EXERCISE PROMPT:
The expected output is a verbatim reprint of the lines from the beginning of the data that follows through the line that contains "1200px; height: 574px;".

Extracted records:
----
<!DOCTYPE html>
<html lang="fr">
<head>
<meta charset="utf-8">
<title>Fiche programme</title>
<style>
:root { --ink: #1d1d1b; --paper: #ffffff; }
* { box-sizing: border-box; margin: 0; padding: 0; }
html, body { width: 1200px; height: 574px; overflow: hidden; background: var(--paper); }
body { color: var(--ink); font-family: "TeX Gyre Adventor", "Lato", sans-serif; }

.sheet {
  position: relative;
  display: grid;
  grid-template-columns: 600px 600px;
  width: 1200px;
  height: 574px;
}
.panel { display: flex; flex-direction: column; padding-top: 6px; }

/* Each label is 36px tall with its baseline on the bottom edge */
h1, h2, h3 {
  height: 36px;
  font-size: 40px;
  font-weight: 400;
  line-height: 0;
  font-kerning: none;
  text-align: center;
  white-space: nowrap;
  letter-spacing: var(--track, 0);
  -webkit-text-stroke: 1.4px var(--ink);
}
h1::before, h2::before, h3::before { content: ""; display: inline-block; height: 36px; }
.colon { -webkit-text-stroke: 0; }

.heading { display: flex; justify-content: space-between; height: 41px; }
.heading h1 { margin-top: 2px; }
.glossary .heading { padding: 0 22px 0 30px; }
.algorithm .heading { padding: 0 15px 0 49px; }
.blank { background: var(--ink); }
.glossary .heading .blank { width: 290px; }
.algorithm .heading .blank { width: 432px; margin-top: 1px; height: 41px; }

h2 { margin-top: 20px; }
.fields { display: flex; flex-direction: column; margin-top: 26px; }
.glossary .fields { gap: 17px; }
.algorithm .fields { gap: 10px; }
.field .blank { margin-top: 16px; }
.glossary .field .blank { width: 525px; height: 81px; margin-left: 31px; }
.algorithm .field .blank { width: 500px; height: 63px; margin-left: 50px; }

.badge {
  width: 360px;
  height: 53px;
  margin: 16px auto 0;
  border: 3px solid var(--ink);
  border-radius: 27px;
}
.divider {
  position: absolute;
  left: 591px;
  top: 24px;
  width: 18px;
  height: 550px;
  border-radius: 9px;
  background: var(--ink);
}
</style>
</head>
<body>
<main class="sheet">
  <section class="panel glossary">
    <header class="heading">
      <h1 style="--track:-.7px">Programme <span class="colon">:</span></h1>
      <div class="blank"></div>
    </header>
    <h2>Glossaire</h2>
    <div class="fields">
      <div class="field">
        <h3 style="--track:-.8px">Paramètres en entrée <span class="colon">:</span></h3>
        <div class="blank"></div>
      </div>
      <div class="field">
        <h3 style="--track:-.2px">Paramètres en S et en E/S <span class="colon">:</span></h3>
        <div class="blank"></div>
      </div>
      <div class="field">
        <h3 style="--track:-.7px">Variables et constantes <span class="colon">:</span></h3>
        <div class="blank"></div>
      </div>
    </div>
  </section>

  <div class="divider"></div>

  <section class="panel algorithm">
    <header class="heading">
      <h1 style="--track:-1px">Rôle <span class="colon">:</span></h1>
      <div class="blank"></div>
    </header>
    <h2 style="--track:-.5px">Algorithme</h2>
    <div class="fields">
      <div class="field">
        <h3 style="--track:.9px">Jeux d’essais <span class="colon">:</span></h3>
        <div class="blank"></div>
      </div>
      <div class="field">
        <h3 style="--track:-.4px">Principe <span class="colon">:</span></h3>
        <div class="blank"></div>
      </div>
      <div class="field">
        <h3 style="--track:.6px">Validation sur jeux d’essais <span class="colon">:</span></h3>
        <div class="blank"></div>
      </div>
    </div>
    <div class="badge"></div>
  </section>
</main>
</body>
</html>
----
TASK RESULT:
<!DOCTYPE html>
<html lang="fr">
<head>
<meta charset="utf-8">
<title>Fiche programme</title>
<style>
:root { --ink: #1d1d1b; --paper: #ffffff; }
* { box-sizing: border-box; margin: 0; padding: 0; }
html, body { width: 1200px; height: 574px; overflow: hidden; background: var(--paper); }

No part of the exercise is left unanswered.